Positive feedback – feedback that tends to increase error
Not common in purposeful control, but possible in some physical systems
If left unattended, small errors inevitably lead to larger errors 11

**12. **Displays & Closed-loop Control Goal: eliminate effects of lags or higher-order systems
Input prediction: preview displays
Output Prediction:
predictive displays: computer estimates future position and adds a second symbol to the display representing this future position (predictive span)
quickened displays: same as predictive except no symbol representing current position, only future position is displayed 12

**13. **Input Devices Constraints on Input devices supporting continuous closed-loop control
Physical constraints
space, fatigue, vibration, G-forces
Control-order compatibility
Speed-accuracy trade-off
Voice control? 13

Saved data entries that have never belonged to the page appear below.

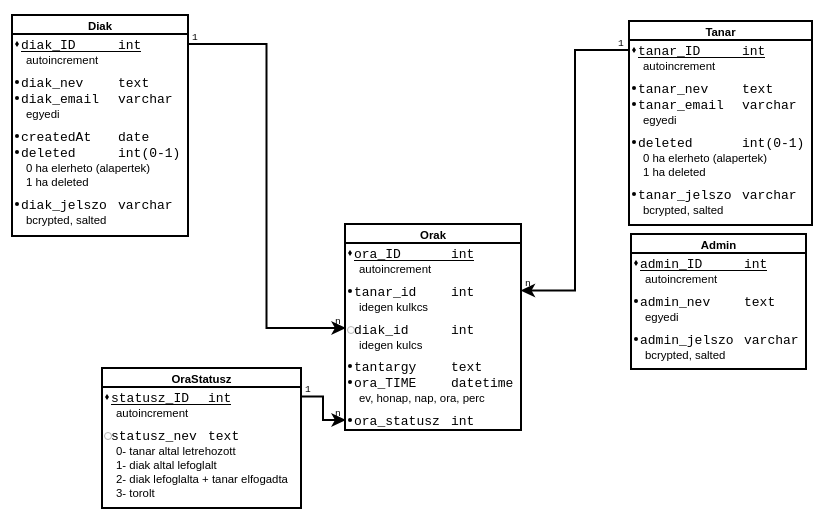
<!DOCTYPE html>
<html lang="hu">
<head>
<meta charset="utf-8">
<title>Adatbázis diagram</title>
<style>
:root {
  --ink: #000;
  --paper: #fff;
  --optional: #b5b5b5;
  --sans: "Liberation Sans", Arial, sans-serif;
  --mono: "Liberation Mono", "Courier New", monospace;
}
* { box-sizing: border-box; margin: 0; padding: 0; }
html, body { width: 824px; height: 524px; overflow: hidden; background: var(--paper); }
.diagram { position: relative; width: 824px; height: 524px; color: var(--ink); }
.relations { position: absolute; left: 0; top: 0; }
.relations path { fill: none; stroke: var(--ink); stroke-width: 2; }
.relations text { font: 9.6px var(--mono); fill: var(--ink); }

.entity { position: absolute; border: 2px solid var(--ink); background: var(--paper); --name-width: 97px; }
.entity h2 {
  height: 19px; border-bottom: 2px solid var(--ink);
  font: bold 11.4px/20px var(--sans); text-align: center;
}
.fields { display: flex; flex-direction: column; gap: 7.6px; padding-top: 3px; }
.field {
  position: relative; display: grid; grid-template-columns: var(--name-width) max-content;
  width: max-content; height: 16px; margin-left: 8px;
  font: 13px/16px var(--mono); white-space: nowrap;
}
.field::before {
  content: ""; position: absolute; left: -6px; top: 4px;
  width: 4px; height: 4px; border-radius: 50%; background: var(--ink);
}
.key::before { top: 3px; height: 6px; border-radius: 0; clip-path: polygon(50% 0, 100% 50%, 50% 100%, 0 50%); }
.key::after { content: ""; position: absolute; left: 0; right: 0; top: 13px; height: 1px; background: var(--ink); }
.optional::before { left: -7px; top: 3px; width: 6px; height: 6px; border: 1px solid var(--optional); background: none; }
.note {
  position: relative; top: -1px; height: 14.2px; margin-left: 13px;
  font: 11.4px/14.2px var(--sans); white-space: nowrap;
}

.diak { left: 11px; top: 14px; width: 178px; height: 223px; }
.tanar { left: 628px; top: 20px; width: 185px; height: 206px; --name-width: 104px; }
.admin { left: 630px; top: 233px; width: 177px; height: 137px; --name-width: 104px; }
.orak { left: 344px; top: 223px; width: 178px; height: 208px; }
.ora-statusz { left: 101px; top: 367px; width: 201px; height: 142px; }
</style>
</head>
<body>
<main class="diagram">

  <section class="entity diak">
    <h2>Diak</h2>
    <div class="fields">
      <div>
        <p class="field key"><span>diak_ID</span><span>int</span></p>
        <p class="note">autoincrement</p>
      </div>
      <div>
        <p class="field"><span>diak_nev</span><span>text</span></p>
        <p class="field"><span>diak_email</span><span>varchar</span></p>
        <p class="note">egyedi</p>
      </div>
      <div>
        <p class="field"><span>createdAt</span><span>date</span></p>
        <p class="field"><span>deleted</span><span>int(0-1)</span></p>
        <p class="note">0 ha elerheto (alapertek)</p>
        <p class="note">1 ha deleted</p>
      </div>
      <div>
        <p class="field"><span>diak_jelszo</span><span>varchar</span></p>
        <p class="note">bcrypted, salted</p>
      </div>
    </div>
  </section>

  <section class="entity tanar">
    <h2>Tanar</h2>
    <div class="fields">
      <div>
        <p class="field key"><span>tanar_ID</span><span>int</span></p>
        <p class="note">autoincrement</p>
      </div>
      <div>
        <p class="field"><span>tanar_nev</span><span>text</span></p>
        <p class="field"><span>tanar_email</span><span>varchar</span></p>
        <p class="note">egyedi</p>
      </div>
      <div>
        <p class="field"><span>deleted</span><span>int(0-1)</span></p>
        <p class="note">0 ha elerheto (alapertek)</p>
        <p class="note">1 ha deleted</p>
      </div>
      <div>
        <p class="field"><span>tanar_jelszo</span><span>varchar</span></p>
        <p class="note">bcrypted, salted</p>
      </div>
    </div>
  </section>

  <section class="entity admin">
    <h2>Admin</h2>
    <div class="fields">
      <div>
        <p class="field key"><span>admin_ID</span><span>int</span></p>
        <p class="note">autoincrement</p>
      </div>
      <div>
        <p class="field"><span>admin_nev</span><span>text</span></p>
        <p class="note">egyedi</p>
      </div>
      <div>
        <p class="field"><span>admin_jelszo</span><span>varchar</span></p>
        <p class="note">bcrypted, salted</p>
      </div>
    </div>
  </section>

  <section class="entity orak">
    <h2>Orak</h2>
    <div class="fields">
      <div>
        <p class="field key"><span>ora_ID</span><span>int</span></p>
        <p class="note">autoincrement</p>
      </div>
      <div>
        <p class="field"><span>tanar_id</span><span>int</span></p>
        <p class="note">idegen kulkcs</p>
      </div>
      <div>
        <p class="field optional"><span>diak_id</span><span>int</span></p>
        <p class="note">idegen kulcs</p>
      </div>
      <div>
        <p class="field"><span>tantargy</span><span>text</span></p>
        <p class="field"><span>ora_TIME</span><span>datetime</span></p>
        <p class="note">ev, honap, nap, ora, perc</p>
      </div>
      <div>
        <p class="field"><span>ora_statusz</span><span>int</span></p>
      </div>
    </div>
  </section>

  <section class="entity ora-statusz">
    <h2>OraStatusz</h2>
    <div class="fields">
      <div>
        <p class="field key"><span>statusz_ID</span><span>int</span></p>
        <p class="note">autoincrement</p>
      </div>
      <div>
        <p class="field optional"><span>statusz_nev</span><span>text</span></p>
        <p class="note">0- tanar altal letrehozott</p>
        <p class="note">1- diak altal lefoglalt</p>
        <p class="note">2- diak lefoglalta + tanar elfogadta</p>
        <p class="note">3- torolt</p>
      </div>
    </div>
  </section>

  <svg class="relations" width="824" height="524" viewBox="0 0 824 524" aria-hidden="true">
    <defs>
      <polygon id="arrowhead" points="0,0 -15,-7 -11,0 -15,7"/>
    </defs>
    <g class="diak-orak">
      <path d="M188 44H266.5V328H336"/>
      <use href="#arrowhead" x="346" y="328"/>
      <text x="192" y="40">1</text>
      <text x="335" y="324">n</text>
    </g>
    <g class="tanar-orak">
      <path d="M629 50H575V290.5H530"/>
      <use href="#arrowhead" transform="translate(520.5 290.5) rotate(180)"/>
      <text x="618" y="46">1</text>
      <text x="525" y="286">n</text>
    </g>
    <g class="statusz-orak">
      <path d="M301 396.5H323V420H336"/>
      <use href="#arrowhead" x="346" y="420"/>
      <text x="305" y="392">1</text>
      <text x="335" y="416">n</text>
    </g>
  </svg>

</main>
</body>
</html>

**14. **Multi-axis Control Many tasks require the operator to control more than one dimension of a dynamic system
Independent vs. Cross-coupled axes
Example of independent: speed and steering
Example of Cross-coupled: aircraft pitch and roll
Hierarchical cross-coupled (Fig. 10.13)
e.g., heading and lateral position, yaw and roll, thrust and speed
operator sets goal based on highest order system but controls a lower order system 14 After Abbott and Costello
High HT: very consistent stimulus-response mappings, but although information was conveyed (“back to third again”), misunderstandings perpetuated.
Costello’s conceptual model of the team was inaccurate
Why was the misunderstanding not corrected?
Ineffective feedbackAfter Abbott and Costello
High HT: very consistent stimulus-response mappings, but although information was conveyed (“back to third again”), misunderstandings perpetuated.
Costello’s conceptual model of the team was inaccurate
Why was the misunderstanding not corrected?
Ineffective feedback

**15. **Factors Affecting Multi-axis Control Display Separation: multi-axis control is impeded by spatially separated displays--increases visual scanning
Integrated vs. Separated Displays and Controls
Advantage for integrated displays: object perception
Smaller advantage for integrated controls: cross-talk
Integral vs. Separable Axes: Proximity compatibility
Resource Demand: Higher control orders more difficult
Similarity of Control Dynamics: best to require only a single mental model of control dynamics for all axes 15 After Abbott and Costello
High HT: very consistent stimulus-response mappings, but although information was conveyed (“back to third again”), misunderstandings perpetuated.
Costello’s conceptual model of the team was inaccurate
Why was the misunderstanding not corrected?
Ineffective feedbackAfter Abbott and Costello
High HT: very consistent stimulus-response mappings, but although information was conveyed (“back to third again”), misunderstandings perpetuated.
Costello’s conceptual model of the team was inaccurate
Why was the misunderstanding not corrected?
Ineffective feedback

**16. **Modeling Human Operator in Manual Control Frequency vs. Time domain
Bode plots (Figures 10.16-10.19)
Y-axes
Gain: log10(output/input amplitude ratio), expressed in units of decibels (dB)
Phase Lag: expressed in units of degrees
X-axis: log10(frequency)
Representations of 0, 1st, and 2nd order systems
16

**17. **The Cross-over Model Good control achieved by
Low error
High degree of stability
Cross-over model states that human adapts to controller and system dynamics such that the total open-loop transfer function e(t)?o(t) is first-order
Operator compensates for higher-order control and system dynamics by differentiating
Gain is adjusted to balance error and stability 17